[Plain-text document sources]
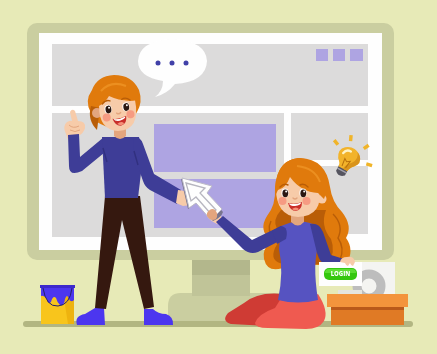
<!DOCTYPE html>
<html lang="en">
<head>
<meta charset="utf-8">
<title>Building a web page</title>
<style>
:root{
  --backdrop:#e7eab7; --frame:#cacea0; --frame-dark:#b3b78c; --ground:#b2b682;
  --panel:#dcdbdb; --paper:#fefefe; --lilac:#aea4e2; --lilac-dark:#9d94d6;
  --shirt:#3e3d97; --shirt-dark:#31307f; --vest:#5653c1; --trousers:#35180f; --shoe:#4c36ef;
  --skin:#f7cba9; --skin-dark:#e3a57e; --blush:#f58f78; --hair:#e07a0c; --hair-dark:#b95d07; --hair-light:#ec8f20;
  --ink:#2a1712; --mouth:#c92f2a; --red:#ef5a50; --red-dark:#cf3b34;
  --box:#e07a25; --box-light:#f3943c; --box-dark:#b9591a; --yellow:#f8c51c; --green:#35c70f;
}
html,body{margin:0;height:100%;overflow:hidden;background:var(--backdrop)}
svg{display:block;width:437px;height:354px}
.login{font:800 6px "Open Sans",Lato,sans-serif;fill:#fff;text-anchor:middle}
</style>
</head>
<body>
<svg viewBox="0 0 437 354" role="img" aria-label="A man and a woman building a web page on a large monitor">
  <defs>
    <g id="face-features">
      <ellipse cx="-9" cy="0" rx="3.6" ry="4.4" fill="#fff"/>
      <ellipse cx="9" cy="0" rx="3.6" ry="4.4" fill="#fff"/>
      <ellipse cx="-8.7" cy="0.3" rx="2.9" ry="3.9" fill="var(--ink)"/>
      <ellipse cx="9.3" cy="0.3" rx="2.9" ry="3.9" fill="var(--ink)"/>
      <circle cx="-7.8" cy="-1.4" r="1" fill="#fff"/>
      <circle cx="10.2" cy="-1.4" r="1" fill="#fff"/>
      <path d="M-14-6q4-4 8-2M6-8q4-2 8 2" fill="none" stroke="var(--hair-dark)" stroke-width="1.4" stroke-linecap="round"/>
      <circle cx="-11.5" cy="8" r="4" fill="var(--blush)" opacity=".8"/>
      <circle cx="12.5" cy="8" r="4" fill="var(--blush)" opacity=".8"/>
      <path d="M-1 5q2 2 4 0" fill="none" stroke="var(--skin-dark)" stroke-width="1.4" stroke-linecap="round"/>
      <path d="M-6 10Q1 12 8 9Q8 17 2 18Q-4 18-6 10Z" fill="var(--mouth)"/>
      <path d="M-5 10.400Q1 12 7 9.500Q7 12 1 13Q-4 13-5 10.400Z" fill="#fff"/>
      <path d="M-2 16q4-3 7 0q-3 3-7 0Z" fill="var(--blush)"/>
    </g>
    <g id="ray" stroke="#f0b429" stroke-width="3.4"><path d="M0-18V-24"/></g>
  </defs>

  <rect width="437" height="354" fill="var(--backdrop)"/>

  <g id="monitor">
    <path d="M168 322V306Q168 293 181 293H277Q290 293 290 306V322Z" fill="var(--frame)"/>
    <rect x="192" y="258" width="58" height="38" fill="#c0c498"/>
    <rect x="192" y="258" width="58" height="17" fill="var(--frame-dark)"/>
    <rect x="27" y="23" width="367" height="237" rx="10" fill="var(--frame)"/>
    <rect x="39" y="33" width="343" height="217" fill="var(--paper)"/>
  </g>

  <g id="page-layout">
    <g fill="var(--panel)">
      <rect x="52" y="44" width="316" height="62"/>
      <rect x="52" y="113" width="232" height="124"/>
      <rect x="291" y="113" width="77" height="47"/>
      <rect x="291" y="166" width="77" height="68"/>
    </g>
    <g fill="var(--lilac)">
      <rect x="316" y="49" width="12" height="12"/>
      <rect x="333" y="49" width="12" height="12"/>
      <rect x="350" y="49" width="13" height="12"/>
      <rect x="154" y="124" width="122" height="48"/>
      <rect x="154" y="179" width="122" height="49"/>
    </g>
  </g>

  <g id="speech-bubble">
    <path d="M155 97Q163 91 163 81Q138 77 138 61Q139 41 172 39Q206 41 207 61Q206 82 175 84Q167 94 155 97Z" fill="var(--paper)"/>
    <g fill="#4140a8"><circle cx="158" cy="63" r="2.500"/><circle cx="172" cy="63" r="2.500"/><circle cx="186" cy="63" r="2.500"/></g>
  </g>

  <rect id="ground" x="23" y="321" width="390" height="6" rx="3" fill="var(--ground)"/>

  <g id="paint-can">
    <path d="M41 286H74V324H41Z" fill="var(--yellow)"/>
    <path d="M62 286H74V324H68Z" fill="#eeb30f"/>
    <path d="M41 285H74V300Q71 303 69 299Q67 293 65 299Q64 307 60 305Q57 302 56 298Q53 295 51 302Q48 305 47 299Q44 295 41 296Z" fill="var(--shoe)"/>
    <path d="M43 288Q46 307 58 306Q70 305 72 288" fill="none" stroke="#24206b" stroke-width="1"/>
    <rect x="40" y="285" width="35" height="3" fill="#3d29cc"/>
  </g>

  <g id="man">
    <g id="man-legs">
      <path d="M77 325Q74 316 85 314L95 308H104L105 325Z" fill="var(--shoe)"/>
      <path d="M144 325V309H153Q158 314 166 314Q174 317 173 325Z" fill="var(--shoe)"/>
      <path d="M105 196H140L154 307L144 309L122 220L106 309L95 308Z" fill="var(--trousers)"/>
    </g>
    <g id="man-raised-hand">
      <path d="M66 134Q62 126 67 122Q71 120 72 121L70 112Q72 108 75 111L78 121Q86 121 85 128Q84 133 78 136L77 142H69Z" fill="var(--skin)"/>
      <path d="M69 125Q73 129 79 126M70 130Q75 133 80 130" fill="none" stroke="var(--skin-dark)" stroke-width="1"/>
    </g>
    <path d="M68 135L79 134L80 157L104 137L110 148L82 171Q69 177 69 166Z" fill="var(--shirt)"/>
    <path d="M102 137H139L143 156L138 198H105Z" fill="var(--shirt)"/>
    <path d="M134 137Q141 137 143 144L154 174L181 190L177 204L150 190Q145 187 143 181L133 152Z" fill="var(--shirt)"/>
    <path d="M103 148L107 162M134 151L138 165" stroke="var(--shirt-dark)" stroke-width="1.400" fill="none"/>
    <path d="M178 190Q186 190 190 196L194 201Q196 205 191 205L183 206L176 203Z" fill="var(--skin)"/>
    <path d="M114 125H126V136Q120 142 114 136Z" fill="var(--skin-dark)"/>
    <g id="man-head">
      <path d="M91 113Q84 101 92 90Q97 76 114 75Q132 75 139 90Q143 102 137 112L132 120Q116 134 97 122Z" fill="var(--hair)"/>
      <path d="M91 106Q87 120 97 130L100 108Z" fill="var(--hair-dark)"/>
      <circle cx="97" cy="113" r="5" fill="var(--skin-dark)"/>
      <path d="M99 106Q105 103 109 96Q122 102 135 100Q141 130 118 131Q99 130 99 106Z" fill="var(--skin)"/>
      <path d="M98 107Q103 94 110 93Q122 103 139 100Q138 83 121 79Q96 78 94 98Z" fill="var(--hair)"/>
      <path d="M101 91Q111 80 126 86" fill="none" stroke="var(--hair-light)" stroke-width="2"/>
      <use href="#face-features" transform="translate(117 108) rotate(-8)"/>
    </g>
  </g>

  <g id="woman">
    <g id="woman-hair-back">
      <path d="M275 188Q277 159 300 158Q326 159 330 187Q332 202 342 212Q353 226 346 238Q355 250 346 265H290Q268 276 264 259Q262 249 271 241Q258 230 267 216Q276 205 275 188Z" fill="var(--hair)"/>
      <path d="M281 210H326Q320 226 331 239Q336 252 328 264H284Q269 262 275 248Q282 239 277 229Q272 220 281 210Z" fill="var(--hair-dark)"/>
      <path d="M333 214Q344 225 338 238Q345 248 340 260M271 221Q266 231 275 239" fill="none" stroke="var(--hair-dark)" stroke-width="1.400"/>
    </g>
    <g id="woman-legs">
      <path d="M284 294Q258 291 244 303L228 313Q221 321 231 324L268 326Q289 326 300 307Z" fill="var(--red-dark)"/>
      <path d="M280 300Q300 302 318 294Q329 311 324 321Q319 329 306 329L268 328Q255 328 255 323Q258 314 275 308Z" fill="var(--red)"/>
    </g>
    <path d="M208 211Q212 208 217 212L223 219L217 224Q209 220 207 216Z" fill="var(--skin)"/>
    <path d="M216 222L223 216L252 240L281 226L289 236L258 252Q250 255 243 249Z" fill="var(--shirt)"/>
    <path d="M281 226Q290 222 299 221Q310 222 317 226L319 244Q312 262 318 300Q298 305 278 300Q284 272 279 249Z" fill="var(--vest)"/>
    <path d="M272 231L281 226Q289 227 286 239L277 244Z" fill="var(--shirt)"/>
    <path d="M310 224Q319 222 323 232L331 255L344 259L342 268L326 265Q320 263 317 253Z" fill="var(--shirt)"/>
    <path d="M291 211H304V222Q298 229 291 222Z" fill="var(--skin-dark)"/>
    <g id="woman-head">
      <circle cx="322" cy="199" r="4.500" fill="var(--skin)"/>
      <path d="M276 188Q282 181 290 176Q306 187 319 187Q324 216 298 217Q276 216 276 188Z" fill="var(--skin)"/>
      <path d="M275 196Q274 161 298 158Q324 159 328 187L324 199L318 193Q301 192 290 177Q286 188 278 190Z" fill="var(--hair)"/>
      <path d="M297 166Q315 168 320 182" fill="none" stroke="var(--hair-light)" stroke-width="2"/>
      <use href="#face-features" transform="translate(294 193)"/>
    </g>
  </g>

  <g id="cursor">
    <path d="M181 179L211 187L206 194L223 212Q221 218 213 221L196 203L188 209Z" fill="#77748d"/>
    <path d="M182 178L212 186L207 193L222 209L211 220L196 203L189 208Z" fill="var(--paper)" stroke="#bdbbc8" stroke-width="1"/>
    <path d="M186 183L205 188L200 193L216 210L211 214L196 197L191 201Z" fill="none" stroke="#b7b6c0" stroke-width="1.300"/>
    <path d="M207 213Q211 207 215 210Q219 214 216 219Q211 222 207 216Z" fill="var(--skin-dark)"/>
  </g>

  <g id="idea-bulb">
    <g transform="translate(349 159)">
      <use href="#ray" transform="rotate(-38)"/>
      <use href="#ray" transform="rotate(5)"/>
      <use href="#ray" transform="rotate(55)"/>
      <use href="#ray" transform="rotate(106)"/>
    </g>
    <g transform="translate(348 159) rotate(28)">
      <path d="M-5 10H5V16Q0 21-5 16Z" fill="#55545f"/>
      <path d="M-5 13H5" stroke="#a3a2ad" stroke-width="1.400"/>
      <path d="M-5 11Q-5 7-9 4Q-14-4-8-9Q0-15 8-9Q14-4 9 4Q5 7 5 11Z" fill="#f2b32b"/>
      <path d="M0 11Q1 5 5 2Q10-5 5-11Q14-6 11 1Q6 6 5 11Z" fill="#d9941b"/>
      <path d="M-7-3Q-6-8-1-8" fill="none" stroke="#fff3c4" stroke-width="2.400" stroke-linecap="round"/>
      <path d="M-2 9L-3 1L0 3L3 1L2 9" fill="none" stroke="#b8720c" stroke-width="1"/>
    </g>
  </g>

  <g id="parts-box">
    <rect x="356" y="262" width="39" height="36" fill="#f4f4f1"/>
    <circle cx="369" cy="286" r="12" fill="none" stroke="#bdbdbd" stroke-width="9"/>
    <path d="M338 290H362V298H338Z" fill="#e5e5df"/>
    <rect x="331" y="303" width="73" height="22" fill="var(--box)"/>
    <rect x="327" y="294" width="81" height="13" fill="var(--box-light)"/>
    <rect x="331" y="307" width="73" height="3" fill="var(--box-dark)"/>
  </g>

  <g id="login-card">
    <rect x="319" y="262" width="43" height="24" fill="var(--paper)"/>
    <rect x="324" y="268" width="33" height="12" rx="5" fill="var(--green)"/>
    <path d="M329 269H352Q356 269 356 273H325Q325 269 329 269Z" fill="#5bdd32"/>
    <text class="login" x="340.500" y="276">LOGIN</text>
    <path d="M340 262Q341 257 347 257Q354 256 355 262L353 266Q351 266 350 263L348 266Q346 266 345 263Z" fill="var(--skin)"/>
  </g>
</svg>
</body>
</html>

WHAT YOU HAVE TO DO: For the lines above, output exactly those from the line containing "226Q290 222 299" through the line containing "183L205 188L200 193L216", and skip the others.

OUTPUT FOR THIS TASK:
    <path d="M281 226Q290 222 299 221Q310 222 317 226L319 244Q312 262 318 300Q298 305 278 300Q284 272 279 249Z" fill="var(--vest)"/>
    <path d="M272 231L281 226Q289 227 286 239L277 244Z" fill="var(--shirt)"/>
    <path d="M310 224Q319 222 323 232L331 255L344 259L342 268L326 265Q320 263 317 253Z" fill="var(--shirt)"/>
    <path d="M291 211H304V222Q298 229 291 222Z" fill="var(--skin-dark)"/>
    <g id="woman-head">
      <circle cx="322" cy="199" r="4.500" fill="var(--skin)"/>
      <path d="M276 188Q282 181 290 176Q306 187 319 187Q324 216 298 217Q276 216 276 188Z" fill="var(--skin)"/>
      <path d="M275 196Q274 161 298 158Q324 159 328 187L324 199L318 193Q301 192 290 177Q286 188 278 190Z" fill="var(--hair)"/>
      <path d="M297 166Q315 168 320 182" fill="none" stroke="var(--hair-light)" stroke-width="2"/>
      <use href="#face-features" transform="translate(294 193)"/>
    </g>
  </g>

  <g id="cursor">
    <path d="M181 179L211 187L206 194L223 212Q221 218 213 221L196 203L188 209Z" fill="#77748d"/>
    <path d="M182 178L212 186L207 193L222 209L211 220L196 203L189 208Z" fill="var(--paper)" stroke="#bdbbc8" stroke-width="1"/>
    <path d="M186 183L205 188L200 193L216 210L211 214L196 197L191 201Z" fill="none" stroke="#b7b6c0" stroke-width="1.300"/>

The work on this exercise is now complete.